This, what seems to be a partly neglected show by the critics, is one of my top favourite. Inspired by the witchcraft trial in Salem, where also relatives to Lee were hung, made him explore witchcraft and worship in general, leading to Paganism and the Ancient Egypt. He aimed to present the models as protective and fertile, as phantoms of once broken but altogether stronger victims.
The set is designed as a pagan worship ritual: a pentagram shaping lines aligned to the five different elements. The screens give a beautiful glimpse of these trapped phantoms looking down over us, first whispering then giving away a terrible cry. And with that, the show can begin.
Alexander McQueen: A/W 2006 The Widows of Culloden
In this collection he revisits his origins and the inspirations of one of his most famous shows; Highland Rape. Immaculate tailoring, birds on heads, rawness and sophistication. With a soundtrack from Schindler’s List the whole atmosphere breathed an intimate and secretive darkness, not quite as shocking as the rest of his shows. But what of course is most reminiscent of this show is the hologram finale of Kate Moss. The trick seems advanced but in fact it uses an old and simple idea called the Pepper’s Ghost, which involves only light and reflective glass. Simple or not, it vowed and moved a whole fashion world at the time.
The Stages of Alexander McQueen: A/W 2003 Scanners
”Tell yourself, in that final flowing of cold through your limbs, that you love what you are.” – Crystal Pite
The reason why I include this into the listing of McQueen’s best shows is the dramatic spectacle of the finale: the model wearing the kimono in the stormy raised transparent tunnel. The whole show enacts a wasteland, seemingly dry and windy stretches in Asia, and the soundtrack amplifies the effect with windy beats. The collection throughout is tailored to perfection and justifies a quiet bare set, except for the silent drama on the end.

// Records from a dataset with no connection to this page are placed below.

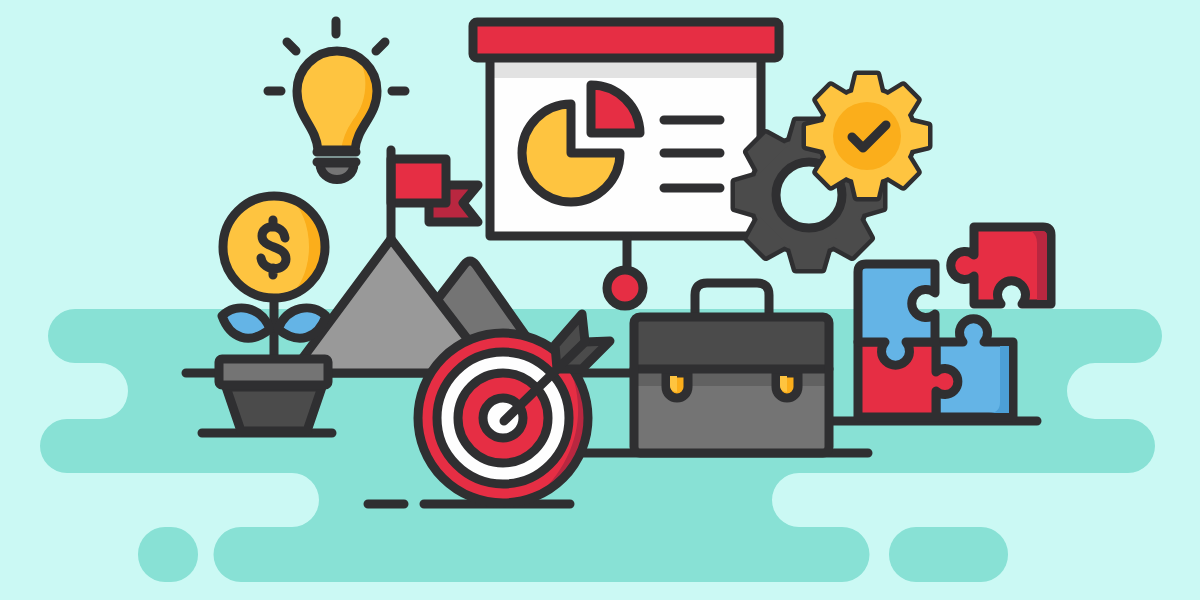
<!DOCTYPE html>
<html lang="en">
<head>
<meta charset="utf-8">
<title>Business goals illustration</title>
<style>
:root {
  --sky: #cbf9f4;
  --mint: #88e1d5;
  --ink: #2f2f31;
  --red: #e62e44;
  --red-deep: #b92740;
  --yellow: #fec440;
  --orange: #fbae1b;
  --blue: #64b4e6;
  --blue-deep: #4c9fd6;
  --white: #fefefe;
  --shade: #e2e2e2;
  --grey: #999;
  --grey-mid: #747474;
  --grey-low: #616161;
  --grey-dark: #4b4b4b;
}
html, body { margin: 0; background: var(--sky); overflow: hidden; }
svg { display: block; width: 1200px; height: 600px; }
.outline { stroke: var(--ink); stroke-width: 9; stroke-linecap: round; stroke-linejoin: round; }
.line { fill: none; }
.sky { fill: var(--sky); }
.mint { fill: var(--mint); }
.ink { fill: var(--ink); }
.red { fill: var(--red); }
.red-deep { fill: var(--red-deep); }
.yellow { fill: var(--yellow); }
.orange { fill: var(--orange); }
.blue { fill: var(--blue); }
.blue-deep { fill: var(--blue-deep); }
.white { fill: var(--white); }
.shade { fill: var(--shade); }
.grey { fill: var(--grey); }
.grey-mid { fill: var(--grey-mid); }
.grey-low { fill: var(--grey-low); }
.grey-dark { fill: var(--grey-dark); }
</style>
</head>
<body>
<svg viewBox="0 0 1200 600" role="img" aria-label="Business icons: idea, growth, goal, presentation, process, target, briefcase and puzzle">
  <defs>
    <path id="big-tooth" d="M-20 -50L-13 -74H13L20 -50Z"/>
    <g id="big-gear">
      <circle r="57"/>
      <use href="#big-tooth"/>
      <use href="#big-tooth" transform="rotate(45)"/>
      <use href="#big-tooth" transform="rotate(90)"/>
      <use href="#big-tooth" transform="rotate(135)"/>
      <use href="#big-tooth" transform="rotate(180)"/>
      <use href="#big-tooth" transform="rotate(225)"/>
      <use href="#big-tooth" transform="rotate(270)"/>
      <use href="#big-tooth" transform="rotate(315)"/>
    </g>
    <path id="small-tooth" d="M-15 -40L-10 -61H10L15 -40Z"/>
    <g id="small-gear">
      <circle r="46"/>
      <use href="#small-tooth"/>
      <use href="#small-tooth" transform="rotate(45)"/>
      <use href="#small-tooth" transform="rotate(90)"/>
      <use href="#small-tooth" transform="rotate(135)"/>
      <use href="#small-tooth" transform="rotate(180)"/>
      <use href="#small-tooth" transform="rotate(225)"/>
      <use href="#small-tooth" transform="rotate(270)"/>
      <use href="#small-tooth" transform="rotate(315)"/>
    </g>
    <path id="glass" d="M318 150C316 126 297 117 297 91A40 40 0 0 1 377 91C377 117 357 126 355 150Z"/>
    <clipPath id="glass-clip"><use href="#glass"/></clipPath>
    <clipPath id="coin-clip"><circle cx="274" cy="247" r="51"/></clipPath>
    <clipPath id="target-clip"><circle cx="503" cy="418" r="85"/></clipPath>
    <path id="clasp" d="M666 373H688V387A11 11 0 0 1 666 387Z"/>
  </defs>

  <rect class="sky" width="1200" height="600"/>

  <g id="backdrop" class="mint">
    <path d="M75 309H1135A27 27 0 0 1 1135 363H1095A28 28 0 0 0 1095 419H1128A27 27 0 0 1 1128 473H799A27 27 0 0 0 799 527H842A27 27 0 0 1 842 582H241A27 27 0 0 1 241 527H292A27 27 0 0 0 292 473H67A27 27 0 0 1 67 419H100A28 28 0 0 0 100 363H75A27 27 0 0 1 75 309Z"/>
    <rect x="138" y="527" width="60" height="55" rx="27"/>
    <rect x="889" y="527" width="119" height="55" rx="27"/>
  </g>

  <g id="ground" class="outline line">
    <path d="M186 373H640M202 433H332M368 504H404M424 504H570M580 453H868M829 421H1037"/>
  </g>

  <g id="idea-bulb">
    <use href="#glass" class="yellow"/>
    <path class="orange" clip-path="url(#glass-clip)" d="M343 46C372 58 370 100 353 120Q342 136 341 152H390V46Z"/>
    <use href="#glass" class="outline line"/>
    <path class="outline grey-mid" d="M320 163H354C354 185 320 185 320 163Z"/>
    <path class="outline line" d="M317 152H356M317 162H356"/>
    <path class="outline line" d="M336 21V34M287 42L296 51M385 42L376 51M268 91H281M392 91H405"/>
  </g>

  <g id="goal-mountains" class="outline">
    <path class="grey-mid" d="M427 313L464 265Q470 257 476 265L552 373H470Z"/>
    <path class="grey" d="M302 359L391 239L482 358V373H302Z"/>
    <path class="red-deep" d="M429 185H478L463 203L478 222H429Z"/>
    <path class="red" d="M391 159H446V203H391Z"/>
    <path class="line" d="M391 150V242"/>
  </g>

  <g id="growth-plant">
    <path class="outline line" d="M274 300V355"/>
    <g class="outline blue">
      <path d="M222 316C236 302 261 306 270 329C249 346 230 338 222 316Z"/>
      <path d="M326 316C312 302 287 306 278 329C299 346 318 338 326 316Z"/>
    </g>
    <circle class="yellow" cx="274" cy="247" r="51"/>
    <path class="orange" clip-path="url(#coin-clip)" d="M285 194C317 215 317 278 285 300H330V194Z"/>
    <circle class="outline line" cx="274" cy="247" r="51"/>
    <path class="outline line" d="M285 238C283 223 262 224 262 236C262 249 286 245 286 259C286 272 263 272 261 258M273 220V227M273 268V275"/>
    <path class="outline grey-dark" d="M226 387H322L307 431H241Z"/>
    <rect class="outline grey-mid" x="219" y="359" width="109" height="26" rx="3"/>
  </g>

  <g id="presentation">
    <rect class="white" x="490" y="57" width="271" height="179"/>
    <rect class="shade" x="490" y="57" width="271" height="21"/>
    <rect class="outline line" x="490" y="57" width="271" height="179"/>
    <rect class="outline red" x="473" y="22" width="306" height="36" rx="4"/>
    <path class="outline yellow" d="M571 104V153H620A49 49 0 1 1 571 104Z"/>
    <path class="outline red" d="M591 85V133H640A49 49 0 0 0 591 85Z"/>
    <path class="outline line" d="M664 120H720M664 153H720M664 188H720M627 238V270"/>
    <circle class="outline red" cx="625" cy="288" r="18"/>
  </g>

  <g id="process-gears">
    <g transform="translate(809 195)">
      <use href="#big-gear" class="outline ink"/>
      <use href="#big-gear" class="grey-dark"/>
      <circle class="outline sky" r="33"/>
    </g>
    <g transform="translate(867 136)">
      <use href="#small-gear" class="outline ink"/>
      <use href="#small-gear" class="yellow"/>
      <circle class="orange" r="34"/>
      <path class="outline line" d="M-15 1L-4 12L19 -11"/>
    </g>
  </g>

  <g id="target">
    <circle class="red" cx="503" cy="418" r="85"/>
    <path class="red-deep" clip-path="url(#target-clip)" d="M551 340C590 383 590 453 531 502H600V340Z"/>
    <circle class="outline line" cx="503" cy="418" r="85"/>
    <circle class="outline white" cx="503" cy="418" r="66"/>
    <circle class="outline red" cx="503" cy="418" r="45"/>
    <circle class="outline white" cx="503" cy="418" r="20"/>
    <path class="outline grey-dark" d="M557 369L555 345L582 314L585 342L610 341L582 369Z"/>
    <path class="outline line" d="M504 421L585 342"/>
  </g>

  <g id="briefcase">
    <path class="outline line" d="M695 315V295Q695 283 707 283H757Q769 283 769 295V315"/>
    <rect class="grey-mid" x="634" y="317" width="195" height="136" rx="6"/>
    <rect class="grey-low" x="634" y="369" width="195" height="17"/>
    <rect class="grey-dark" x="634" y="317" width="195" height="52" rx="6"/>
    <g class="outline orange">
      <use href="#clasp"/>
      <use href="#clasp" x="110"/>
    </g>
    <path class="yellow" d="M670 376H677V392Q670 391 670 386ZM780 376H787V392Q780 391 780 386Z"/>
    <path class="outline line" d="M634 369H829"/>
    <rect class="outline line" x="634" y="317" width="195" height="136" rx="6"/>
  </g>

  <g id="puzzle">
    <path class="outline blue" d="M936 342H963A14 14 0 1 1 984 342H1013V417H936Z"/>
    <path class="blue-deep" d="M1000 346H1009V413H989Q1000 413 1000 402Z"/>
    <path class="outline red" d="M858 342H936V372A13 13 0 1 1 936 391V417H858Z"/>
    <path class="outline blue" d="M866 264H935V293A14 14 0 1 0 935 314V342H906A14 14 0 1 1 885 342H858V272Q858 264 866 264Z"/>
    <path class="outline red" d="M974 227H1043Q1051 227 1051 235V304H1022A14 14 0 1 0 1001 304H974V276A14 14 0 1 1 974 255Z"/>
    <path class="red-deep" d="M1031 231H1042Q1047 231 1047 236V300H1037V243Q1037 235 1031 231Z"/>
  </g>
</svg>
</body>
</html>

Taklimakan desert Western China, Eastern Kazakhstan and Kyrgyzstan (NASA)
This curation has arrived to my favourite Alexander McQueen show ever. A Gothic influence yet a contemporary staging, which captivated the audience in its largest sense of the world as they felt trapped within their own mirrored reflection and saw the models trapped within the box. The box – ”a recreation of a psychiatric hospital in a London warehouse, complete with padded cells and surveillance mirrors – Voss’ catwalk was inspired by Death Row.” Lee himself saw this as one of his finest moments, to be able to turn the fashion world on themselves, and he kept them staring at their own reflection for two hours in attendance of the show (meanwhile he was giggling backstage). Another word for the scenery used by the brand and the press was the one of asylum: a sanctuary of peace and a housing for the insane.
Adding to the wonder of the show, an installation inside the box (inside the box) of the Joel Peter Witkin painting Sanitarium was re-created, with the writer Michelle Olley inside of it, nude and covered in moths.
This has inspired me so much that I am myself working on an installation and a play using this simple but effectful technology: of seeing while being seen.
Joel Peter Witkin, Sanitarium, 1983
And there is nothing like it after that in fashion, however in theatre:
All theatre, staging the real in miniature, is a form of ritual. We highlight the things we are disturbed by to deal with it. The act of letting go, even destroying, is a ritual used in ancient religions in order to be able to embrace the new. They are often enacted in a circle, so as to close the energy revolving. Lee himself was very obsessed by death but rather saw the symbolic ritualism in it: ”It is important to look at death because it is a part of life. It is a sad thing, melancholic but romantic at the same time. It is the end of a cycle – everything has to end. The cycle of life is positive because it gives room for new things.”
Alexander McQueen, S/S 1998 Untitled (Golden Shower)
This was at the beginning, but the first time he had a sponsor and a budget. Set designer Simon Costin was working with him on the art direction, Sam Gainsbury on the production. It was initially meant to be called Golden Shower, but someone at American Express eventually found out what it meant and had to be changed to Untitled. Still pornographic, barely-there dresses came up on the catwalk only to be soaked in water. What we can’t see in the video is that the runway was cleared for 10 minutes and black ink filled the lit up plexiglass and that is how the lights went out.